But it doesn't stop with your kids. If you are truly involved with your kids' lives, then your kids shall never hear the following words uttered from your mouth..”Oh Susie, suck it up, they are only teasing you”.. or.. “look at me, I was teased in school and I turned out ok”. If you know there is even the smallest of problems, then as a parent you have an obligation of calling the school and being your child's voice. It is also the teacher's responsibility. If we all work together as a team (in a perfect world), then we can nip your child's nightmare in the butt.
But let's talk about the old days verses now. When I was in school, we did not have the internet, and had to rely on total communication not only with our parents, but with our school councilors, our churchs (pastors), and even our friends. If I was being teased or hurt at school, I would tell someone. Back then, it wasn't considered being a snitch (or at least where I came from in Massachusetts's it wasn't). I also had the type of parents who, although not overly protective to being unhealthy, did encourage open communication. My parents taught me cleaver ways of handling different situations, not by putting me in self defense classes, but other ways such as laughing at people who made fun of me. The reason for this little trick is that if I laughed with them, I took away their power to hurt me and rendered them unable to produce a joke or insult that was hurtful to me. Or another saying ”Hey, sorry you feel that way but you have a right to your opinion”. If that didn't work, we would get a school councilor involved or a teacher, and then onto the principle . I'm actually not sure how I would suggest to handle internet bullying as I don't have experience in that, except I know that in today's age, you can hide who you are by making fake profiles and that bullying has gotten far worse due to anonymity.
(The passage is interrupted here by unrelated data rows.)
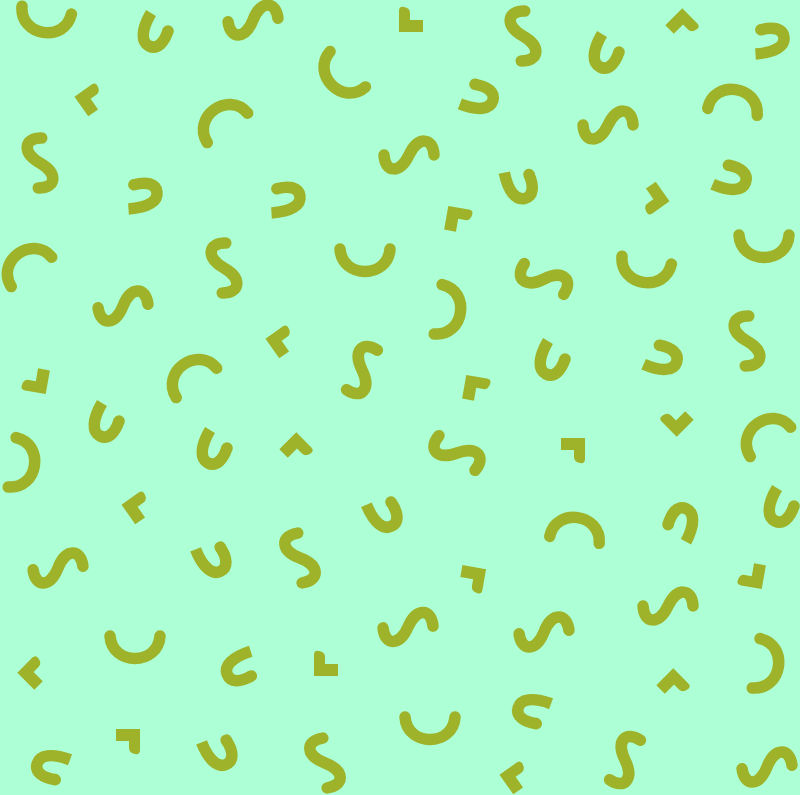
<!DOCTYPE html>
<html lang="en">
<head>
<meta charset="utf-8">
<title>Squiggle pattern</title>
<style>
:root { --mint: #adffd6; --olive: #9fb32a; }
html, body { margin: 0; height: 100%; overflow: hidden; background: var(--mint); }
.pattern { display: block; width: 800px; height: 795px; background: var(--mint); }
.stroke { fill: none; stroke: var(--olive); stroke-width: 11.5; }
.round { stroke-linecap: round; stroke-linejoin: round; }
.solid { fill: var(--olive); }
</style>
</head>
<body>
<svg class="pattern" viewBox="0 0 800 795" role="img" aria-label="Scattered olive squiggles on mint">
<defs>
<path id="arc" class="stroke round" d="M-25-11C-23 19 23 19 25-11"/>
<path id="wave" class="stroke round" d="M-25 0C-24 18-9 19 0 0S24-18 25 0"/>
<g id="hook">
<path class="stroke" d="M-4-19C-14-2-14 10-6 14S9 11 13-1"/>
<circle class="solid" cx="13" cy="-1" r="5.8"/>
</g>
<path id="corner" class="solid" d="M-12 13V-8Q-12-13-7-12Q-1-11-1-6V1H12V13Z"/>
</defs>

<g id="arcs">
<use href="#arc" transform="translate(45 21) rotate(9)"/>
<use href="#arc" transform="translate(365 260)"/>
<use href="#arc" transform="translate(764 246)"/>
<use href="#arc" transform="translate(645 271) rotate(9)"/>
<use href="#arc" transform="translate(135 647)"/>
<use href="#arc" transform="translate(430 728)"/>
<use href="#arc" transform="translate(221 119) rotate(144)"/>
<use href="#arc" transform="translate(25 263) rotate(144)"/>
<use href="#arc" transform="translate(190 374) rotate(144)"/>
<use href="#arc" transform="translate(764 433) rotate(144)"/>
<use href="#arc" transform="translate(340 77) rotate(45)"/>
<use href="#arc" transform="translate(734 101) rotate(188)"/>
<use href="#arc" transform="translate(576 529) rotate(188)"/>
<use href="#arc" transform="translate(449 311) rotate(-81)"/>
<use href="#arc" transform="translate(23 464) rotate(-81)"/>
<use href="#arc" transform="translate(767 665) rotate(-81)"/>
</g>

<g id="waves">
<use href="#wave" transform="translate(253 20) rotate(-4)"/>
<use href="#wave" transform="translate(409 155)"/>
<use href="#wave" transform="translate(608 125)"/>
<use href="#wave" transform="translate(123 306) rotate(-4)"/>
<use href="#wave" transform="translate(58 568) rotate(-4)"/>
<use href="#wave" transform="translate(408 627) rotate(-2)"/>
<use href="#wave" transform="translate(544 632) rotate(-4)"/>
<use href="#wave" transform="translate(668 606)"/>
<use href="#wave" transform="translate(767 767) rotate(-4)"/>
<use href="#wave" transform="translate(40 163) rotate(94)"/>
<use href="#wave" transform="translate(224 268) rotate(94)"/>
<use href="#wave" transform="translate(523 36) rotate(94)"/>
<use href="#wave" transform="translate(747 341) rotate(94)"/>
<use href="#wave" transform="translate(300 558) rotate(85)"/>
<use href="#wave" transform="translate(325 763) rotate(85)"/>
<use href="#wave" transform="translate(362 370) rotate(128)"/>
<use href="#wave" transform="translate(625 760) rotate(128)"/>
<use href="#wave" transform="translate(544 279) rotate(38)"/>
<use href="#wave" transform="translate(457 453) rotate(44)"/>
</g>

<g id="hooks">
<use href="#hook" transform="translate(155 32)"/>
<use href="#hook" transform="translate(606 53)"/>
<use href="#hook" transform="translate(214 449)"/>
<use href="#hook" transform="translate(106 422)"/>
<use href="#hook" transform="translate(552 360)"/>
<use href="#hook" transform="translate(781 507)"/>
<use href="#hook" transform="translate(520 184) rotate(-42)"/>
<use href="#hook" transform="translate(384 513) rotate(-53)"/>
<use href="#hook" transform="translate(213 558) rotate(-52)"/>
<use href="#hook" transform="translate(219 751) rotate(-52)"/>
<use href="#hook" transform="translate(142 195) rotate(-124)"/>
<use href="#hook" transform="translate(285 199) rotate(-124)"/>
<use href="#hook" transform="translate(769 40) rotate(-124)"/>
<use href="#hook" transform="translate(478 97) rotate(-99)"/>
<use href="#hook" transform="translate(731 178) rotate(-97)"/>
<use href="#hook" transform="translate(662 358) rotate(-97)"/>
<use href="#hook" transform="translate(681 523) rotate(177)"/>
<use href="#hook" transform="translate(241 668) rotate(42)"/>
<use href="#hook" transform="translate(533 711) rotate(80)"/>
<use href="#hook" transform="translate(52 767) rotate(80)"/>
</g>

<g id="corners">
<use href="#corner" transform="translate(411 19)"/>
<use href="#corner" transform="translate(326 663)"/>
<use href="#corner" transform="translate(92 99) rotate(55)"/>
<use href="#corner" transform="translate(283 341) rotate(55)"/>
<use href="#corner" transform="translate(139 507) rotate(55)"/>
<use href="#corner" transform="translate(517 777) rotate(55)"/>
<use href="#corner" transform="translate(35 672) rotate(45)"/>
<use href="#corner" transform="translate(683 26) rotate(135)"/>
<use href="#corner" transform="translate(297 450) rotate(135)"/>
<use href="#corner" transform="translate(674 686) rotate(135)"/>
<use href="#corner" transform="translate(652 199) rotate(235)"/>
<use href="#corner" transform="translate(459 220) rotate(100)"/>
<use href="#corner" transform="translate(477 389) rotate(100)"/>
<use href="#corner" transform="translate(35 380) rotate(280)"/>
<use href="#corner" transform="translate(751 575) rotate(280)"/>
<use href="#corner" transform="translate(676 419) rotate(-45)"/>
<use href="#corner" transform="translate(573 451) rotate(180)"/>
<use href="#corner" transform="translate(128 742) rotate(180)"/>
<use href="#corner" transform="translate(472 580) rotate(190)"/>
</g>
</svg>
</body>
</html>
They know that they most likely won't get caught unless the police get involved right away . They are doing it to either embarrass you or get a rise out of you. Teach your child to either not respond or make a joke back about the subject... TAKE AWAY THEIR POWER!!! Also, teach your child to keep records of things that are said on line and at school (almost like a bullying journal) but I still think the best way to avoid bullying is to put information on your child FB page about alopecia. Everything in me tells me that this is the best way to nip it in the bud.
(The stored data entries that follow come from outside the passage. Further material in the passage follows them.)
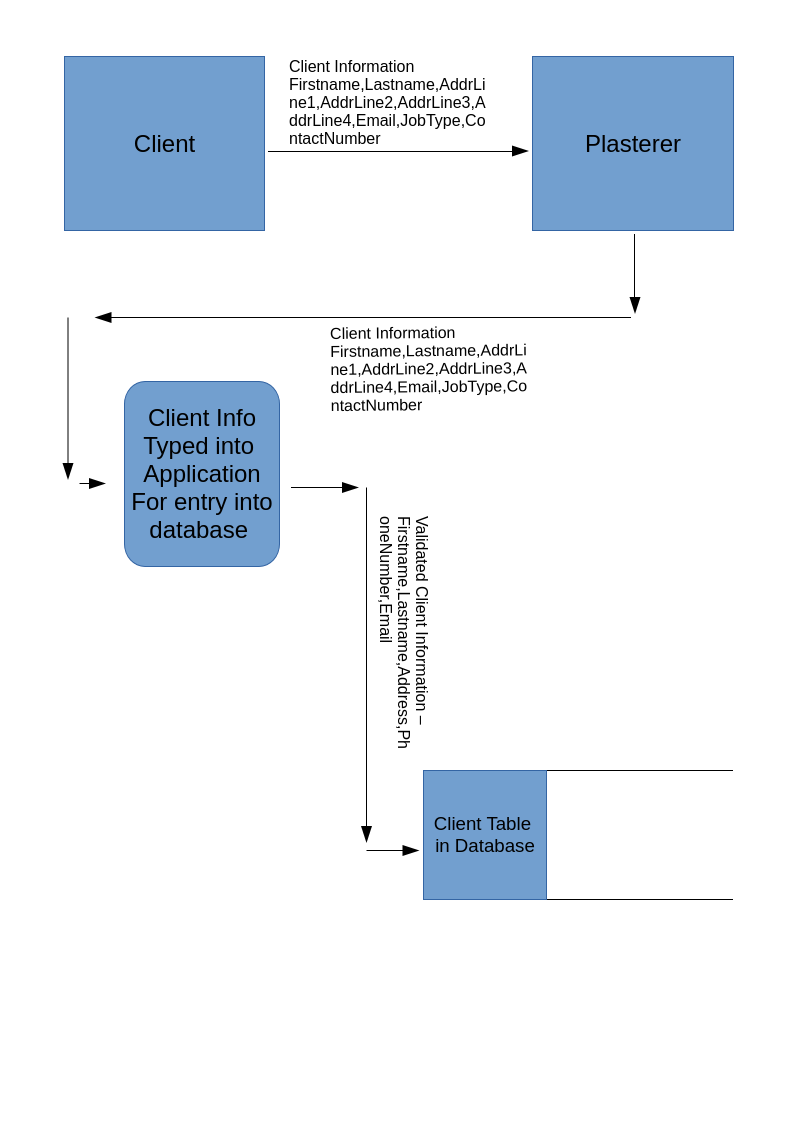
<!DOCTYPE html>
<html lang="en">
<head>
<meta charset="utf-8">
<title>Client data flow diagram</title>
<style>
:root {
  --paper: #ffffff;
  --ink: #000000;
  --node-fill: #729fcf;
  --node-edge: #3465a4;
}
* { box-sizing: border-box; margin: 0; }
html, body { width: 794px; height: 1123px; overflow: hidden; background: var(--paper); }
.diagram {
  position: relative;
  width: 794px;
  height: 1123px;
  overflow: hidden;
  color: var(--ink);
  font-family: "Liberation Sans", Arial, sans-serif;
}
.connectors { position: absolute; left: 0; top: 0; }
.connectors line { stroke: var(--ink); stroke-width: 1; }
.node {
  position: absolute;
  display: flex;
  align-items: center;
  justify-content: center;
  background: var(--node-fill);
  border: 1px solid var(--node-edge);
  font-size: 24px;
  line-height: 28px;
  text-align: center;
  white-space: pre;
}
.client { left: 64px; top: 56px; width: 201px; height: 175px; }
.plasterer { left: 532px; top: 56px; width: 202px; height: 175px; }
.data-entry { left: 124px; top: 381px; width: 156px; height: 186px; border-radius: 21px / 23px; }
.client-table {
  left: 423px; top: 770px; width: 124px; height: 130px;
  font-size: 18.7px; line-height: 22px;
}
.flow { position: absolute; font-size: 16px; line-height: 18px; white-space: nowrap; }
.flow-request { left: 289px; top: 58px; }
.flow-handover { left: 330px; top: 325px; transform: rotate(-0.5deg); transform-origin: 0 0; }
.flow-validated { left: 376px; top: 516px; width: 54px; writing-mode: vertical-rl; }
</style>
</head>
<body>
<main class="diagram">
  <svg class="connectors" width="794" height="1123" viewBox="0 0 794 1123" aria-hidden="true">
    <defs>
      <polygon id="arrowhead" points="0,0 -17,-5.5 -17,5.5"/>
    </defs>
    <g class="client-to-plasterer">
      <line x1="268" y1="151.5" x2="514" y2="151.5"/>
      <use href="#arrowhead" x="529" y="151"/>
    </g>
    <g class="plasterer-to-entry">
      <line x1="634.5" y1="234" x2="634.5" y2="299"/>
      <use href="#arrowhead" transform="translate(635 314) rotate(90)"/>
      <line x1="631" y1="317.5" x2="110" y2="317.5"/>
      <use href="#arrowhead" transform="translate(94.5 317.5) rotate(180)"/>
      <line x1="68" y1="317.5" x2="68" y2="465"/>
      <use href="#arrowhead" transform="translate(68 480) rotate(90)"/>
      <line x1="79.5" y1="483.5" x2="91" y2="483.5"/>
      <use href="#arrowhead" x="106" y="483.5"/>
    </g>
    <g class="entry-to-table">
      <line x1="291" y1="487.5" x2="344" y2="487.5"/>
      <use href="#arrowhead" x="359" y="487.5"/>
      <line x1="366.5" y1="487.5" x2="366.5" y2="828"/>
      <use href="#arrowhead" transform="translate(366.5 843) rotate(90)"/>
      <line x1="366.5" y1="850.5" x2="405" y2="850.5"/>
      <use href="#arrowhead" x="419.5" y="850.5"/>
    </g>
    <g class="data-store">
      <line x1="546" y1="770.5" x2="733" y2="770.5"/>
      <line x1="546" y1="899.5" x2="733" y2="899.5"/>
    </g>
  </svg>

  <div class="node client">Client</div>
  <div class="node plasterer">Plasterer</div>
  <div class="node data-entry">Client Info
Typed into&nbsp;
Application
For entry into
database&nbsp;</div>
  <div class="node client-table">Client Table&nbsp;
in Database</div>

  <p class="flow flow-request">Client Information<br>Firstname,Lastname,AddrLi<br>ne1,AddrLine2,AddrLine3,A<br>ddrLine4,Email,JobType,Co<br>ntactNumber</p>
  <p class="flow flow-handover">Client Information<br>Firstname,Lastname,AddrLi<br>ne1,AddrLine2,AddrLine3,A<br>ddrLine4,Email,JobType,Co<br>ntactNumber</p>
  <p class="flow flow-validated">Validated Client Information –<br>Firstname,Lastname,Address,Ph<br>oneNumber,Email</p>
</main>
</body>
</html>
Bullying has been in the national spot light for a while, not so much lately since current events such as the election and other things (if you know what I mean), but while I was doing my research for this blog, I read that bullying has been on the decline for about 4 years now (especially ages7-12) . This doesn't mean it doesn't happen, but in general, from what I'm reading, we are on the right track.
Educate your child... educate the school and teach your child to face their fears and handle bullies with humor or education, but don't let you child face this alone. Ask them if they are being teased about their wigs (or other things) and don't wait until it's too late.